- Exercise objective -
What lines in the records below mention "points"? List them all.

- Source texts of formatted documents -

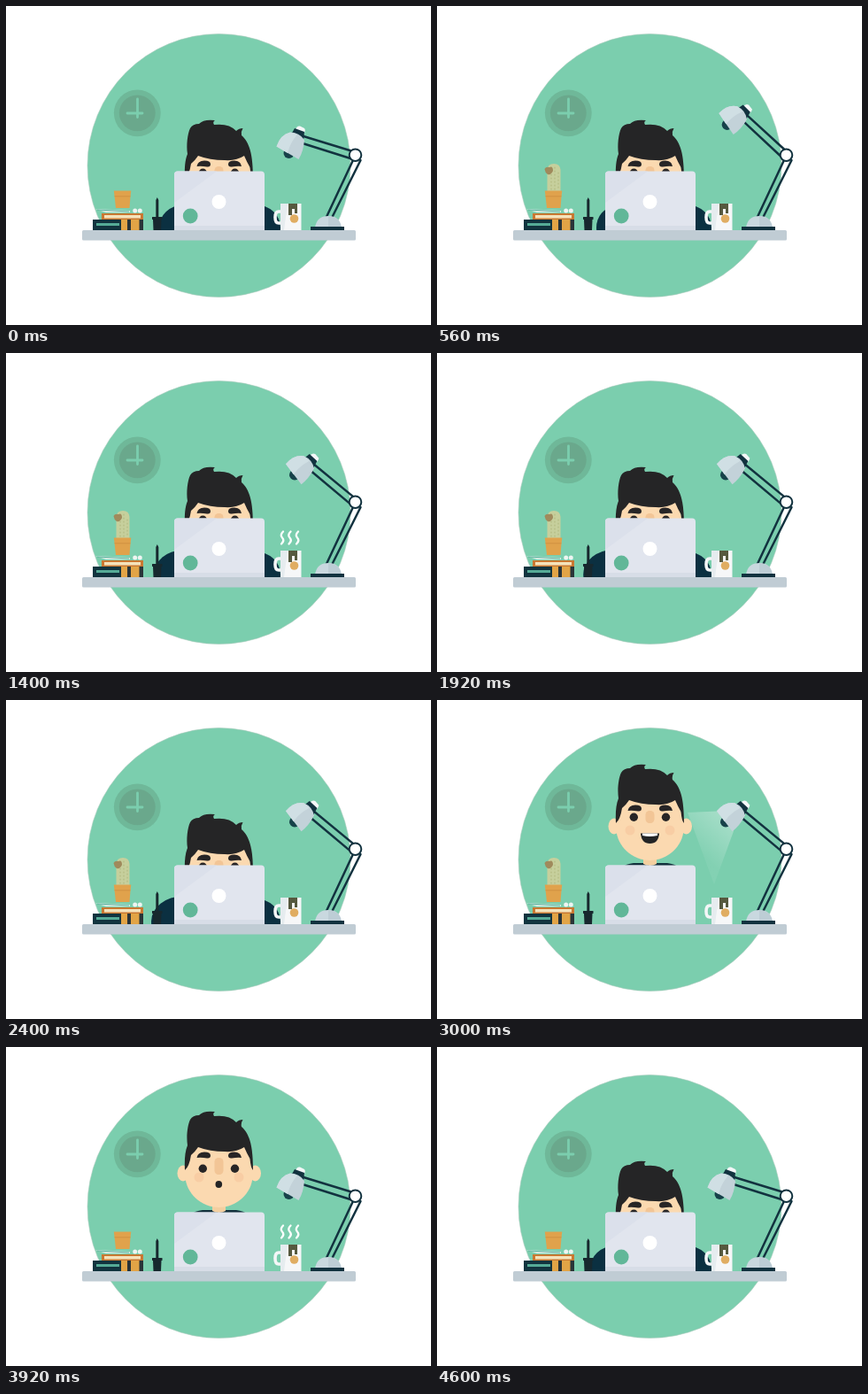
Write an HTML page that moves like this. It is 480x360 px and loops after 4640 ms.

```html
<!DOCTYPE html>
<html lang="en">
<head>
<meta charset="utf-8">
<title>Working at the desk</title>
<style>
html, body { margin: 0; width: 100%; height: 100%; overflow: hidden; background: #fff; }
svg { display: block; width: 100%; height: 100%; }
.line { fill: none; stroke-linecap: round; }
</style>
</head>
<body>
<svg viewBox="0 0 480 360">
  <defs>
    <linearGradient id="glow" gradientUnits="userSpaceOnUse" x1="335" y1="126" x2="294" y2="170">
      <stop offset="0" stop-color="#fff" stop-opacity=".38"/>
      <stop offset="1" stop-color="#fff" stop-opacity=".06"/>
    </linearGradient>
    <clipPath id="abovePot"><path d="M110 165h45v44h-45z"/></clipPath>
    <clipPath id="aboveDesk"><path d="M0 0h480v254h-480z"/></clipPath>
  </defs>
  <circle cx="240.500" cy="180" r="148.500" fill="#7bceae" stroke="#a9cbbd" stroke-width=".6"/>

  <g id="clock">
    <circle cx="148.300" cy="120.800" r="26.400" fill="#6fb899"/>
    <circle cx="148.300" cy="120.800" r="20.400" fill="#6aa88c"/>
    <path class="line" d="M148.500 105v20.500M137 121h17" stroke="#7bceae" stroke-width="2.800"/>
  </g>

  <path id="beam" d="M327 125L283 127L313 208L335 148z" fill="url(#glow)"/>

  <g clip-path="url(#aboveDesk)">
    <g fill="#0b3041">
      <ellipse id="elbowL" cx="200" cy="250"/>
      <ellipse id="elbowR" cx="282" cy="250"/>
    </g>
    <g id="head">
      <path d="M202 240V200Q205 186 222 184H260Q277 186 280 200V240z" fill="#12303c"/>
      <path d="M233 170h15v15q-7.500 4-15 0z" fill="#f3cfa0"/>
      <g fill="#fbd9b0">
        <ellipse cx="200" cy="142.500" rx="6.500" ry="9"/>
        <ellipse cx="281.500" cy="142.500" rx="6.500" ry="9"/>
        <path d="M202.500 136L212 108H270L278.500 136V146C278 165 260 181 240.500 181S203 165 202.500 146z"/>
      </g>
      <g fill="#f8cda4">
        <circle cx="218" cy="147" r="5.500"/>
        <circle cx="263" cy="147" r="5.500"/>
      </g>
      <path d="M202 139C201.500 128 202 118 205 111C203.500 101 205 88 208 82Q211 77 218 77Q223 71.500 236 73Q233 75 235 78Q252 76 260 85Q263 82 267.500 82Q265 86 266 90C275 98 279 111 279 139Q276.500 137 275.500 126Q272 120 269 113Q260 119 247 118Q230 118 217 113Q213 119 209 122Q207 135 202 139z" fill="#252526"/>
      <g fill="#272526">
        <path d="M215.500 125Q216.500 118.500 224 118.500Q231 118.500 231 122.500Q231 126 227 125.500Q221 124.500 215.500 125zM266 125Q265 118.500 258 118.500Q251 118.500 251 122.500Q251 126 255 125.500Q261 124.500 266 125z"/>
        <g id="eyes"><circle cx="222.300" cy="132.300" r="4.700"/><circle cx="258.500" cy="132.300" r="4.700"/></g>
      </g>
      <rect id="nose" x="235.500" y="125" width="10" rx="4.500" fill="#f2c596"/>
      <g id="smile">
        <path d="M230 150.500H251Q250 162 240.500 162T230 150.500z" fill="#232425"/>
        <path d="M232 150.500H249V153Q240 155 232 153z" fill="#fff"/>
      </g>
      <ellipse id="gasp" cx="240.300" cy="155" rx="3.800" ry="4" fill="#232425"/>
    </g>
  </g>

  <path id="pencilHolder" d="M169.300 238V219L170.800 216L172.300 219V238zM165 238H176.500V241H165zM166 241H175.500L175 253H166.500z" fill="#17282e"/>

  <g id="laptop">
    <rect x="190" y="186.500" width="102" height="68" rx="4" fill="#e1e5ee"/>
    <path d="M194 186.500H238L190 222V190.500Q190 186.500 194 186.500z" fill="#dbe0eb"/>
    <path d="M190 248H292V254H190z" fill="#d7dde7"/>
    <circle cx="240.500" cy="221" r="8" fill="#fff"/>
    <circle cx="208.200" cy="237" r="8.400" fill="#61b798"/>
  </g>

  <g id="books">
    <path d="M98 241H130V253H98z" fill="#12343f"/>
    <path d="M102 245H128V248H102z" fill="#55ab97"/>
    <path d="M130 241H155V253H130z" fill="#e2a446"/>
    <path d="M137 241H141V253H137zM150.500 241H155V253H150.500z" fill="#293438"/>
    <path d="M108 234H155V241H108z" fill="#c97832"/>
    <path d="M111 236H152V239.500H111z" fill="#f5e3bb"/>
    <path d="M101 229L140 231V233H113z" fill="#d8eee6"/>
    <path d="M103 230L139 232" stroke="#58af9b"/>
    <g fill="#eef5f2"><circle cx="145.700" cy="231" r="2.500"/><circle cx="151.300" cy="231" r="2.500"/></g>
  </g>

  <g clip-path="url(#abovePot)">
    <g id="cactus">
      <path d="M124.500 211V185Q125 178 132 178T139.500 185V211z" fill="#c6cf9c"/>
      <path class="line" d="M129 190V207M133 182V207M137 188V207" stroke="#b3b981" stroke-width="1.200" stroke-dasharray="1 3"/>
      <path d="M121.500 184Q123 181 127 182Q131 180 131 186Q129 191 125 190Q122 188 121.500 184z" fill="#a08a5c"/>
    </g>
  </g>
  <path d="M121.800 208.500H141.300L140.500 215L139.500 228H124L122.600 215z" fill="#e0a24c"/>
  <path d="M122.500 214H140.600L140.300 215.500H122.800z" fill="#d59645"/>

  <g id="steam" class="line" stroke="#fff" stroke-width="2.300"></g>
  <g id="mug">
    <path class="line" d="M311 232H308Q304 232 304 238.500T308 245H311" stroke="#f4f6f7" stroke-width="3.600"/>
    <path d="M310 223H333.500V253H310z" fill="#f6f7f8"/>
    <path d="M310 223H318L314 253H310z" fill="#e6ecef"/>
    <path d="M319 223H329V234H326V229H323V236H319z" fill="#56593f"/>
    <circle cx="325.500" cy="240" r="4.800" fill="#e0ad62"/>
  </g>

  <g id="lamp">
    <path class="line" d="M361.500 239L391.500 175M368 239L400.500 174" stroke="#12323f" stroke-width="2.500"/>
    <path d="M349 250Q351 237 364 237T379 250z" fill="#c9d8df"/>
    <path d="M364 237Q377 238 379 250H364z" fill="#bdcdd5"/>
    <path d="M344 249H382V253.500H344z" fill="#12323f"/>
    <g id="arm">
      <path class="line" d="M390 163.500L336 147M389 172L335 155" stroke="#12323f" stroke-width="2.500"/>
      <circle cx="319.500" cy="166" r="6" fill="#17424a"/>
      <path d="M327 140Q328 135 332 135.500L337 138Q339 140 336 145z" fill="#f4f7f8"/>
      <path d="M322 145L326 138L337 142L336 152z" fill="#12323f"/>
      <path d="M305.500 158.500Q310 145 321 142.500Q331 142.500 337 151Q336 164 330.500 173z" fill="#c3d2d9"/>
      <path d="M305.500 158.500Q310 145 321 142.500L329 145Q321 154 318 166z" fill="#d0dfe4"/>
    </g>
    <circle cx="394.500" cy="168.200" r="6.800" fill="#fff" stroke="#12323f" stroke-width="2"/>
  </g>

  <rect x="86" y="253" width="309" height="11.600" rx="1.500" fill="#c0ccd4"/>
</svg>
<script>
const LOOP = 4640;
const el = id => document.getElementById(id);
const set = (id, attrs) => {
  for (const name in attrs) el(id).setAttribute(name, attrs[name]);
};

// Smooth interpolation through [time, value] points.
function track(t, ...points) {
  if (t <= points[0][0]) return points[0][1];
  for (let i = 1; i < points.length; i++) {
    const [t0, a] = points[i - 1], [t1, b] = points[i];
    if (t <= t1) {
      const p = (t - t0) / (t1 - t0);
      return a + (b - a) * p * p * (3 - 2 * p);
    }
  }
  return points[points.length - 1][1];
}

el("steam").innerHTML = [311, 319.500, 328].map(x =>
  `<path pathLength="1" d="M${x} 215.500q4-4 1-7t1-7"/>`).join("");

function draw(now) {
  const t = now % LOOP;
  const raise = track(t, [120, 0], [500, 1.16], [740, 1], [3280, 1], [3580, -.06], [3720, 0]);
  const down = track(t, [2480, 56], [2780, -3], [2920, 0], [4060, 0], [4360, 58], [4480, 56]);
  const grown = track(t, [120, 0], [440, 1.05], [560, 1], [3340, 1], [3640, 0]);
  const startled = track(t, [3420, 0], [3600, 1], [4100, 1], [4300, 0]);
  const reach = track(t, [0, 27], [520, 20], [640, 20], [1300, 33], [2400, 36],
    [2750, 8], [4100, 8], [4480, 27]);
  const side = track(t, [2400, 28], [2750, 8], [4100, 8], [4480, 28]);

  set("arm", { transform: `rotate(${22.5 * raise} 394.5 168.2)` });
  set("beam", { opacity: track(t, [2700, 0], [2880, 1], [3200, 1], [3300, 0]) });
  set("head", { transform: `translate(0 ${down})` });
  set("eyes", { transform: `translate(0 ${5 * startled})` });
  set("nose", { height: 14 + 5 * startled });
  set("smile", { opacity: startled < .5 ? 1 : 0 });
  set("gasp", { opacity: startled < .5 ? 0 : 1 });
  set("elbowL", { rx: reach, ry: 16 + reach * .35 });
  set("elbowR", { rx: side, ry: 16 + side * .35 });
  set("cactus", { transform: `translate(0 ${34 * (1 - grown)})` });

  // Steam rises from the mug, then leaves through the top.
  const s = t < 2520 ? t : t - 2520;
  const top = track(s, [900, 0], [1250, 1]);
  const bottom = track(s, [1500, 0], [1850, 1]);
  set("steam", {
    opacity: top > bottom ? 1 : 0,
    "stroke-dasharray": `${Math.max(.001, top - bottom)} 3`,
    "stroke-dashoffset": -bottom
  });
  requestAnimationFrame(() => draw(performance.now()));
}
draw(performance.now());
</script>
</body>
</html>
```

- Your response -
// Smooth interpolation through [time, value] points.
function track(t, ...points) {
  if (t <= points[0][0]) return points[0][1];
  for (let i = 1; i < points.length; i++) {
    const [t0, a] = points[i - 1], [t1, b] = points[i];
  return points[points.length - 1][1];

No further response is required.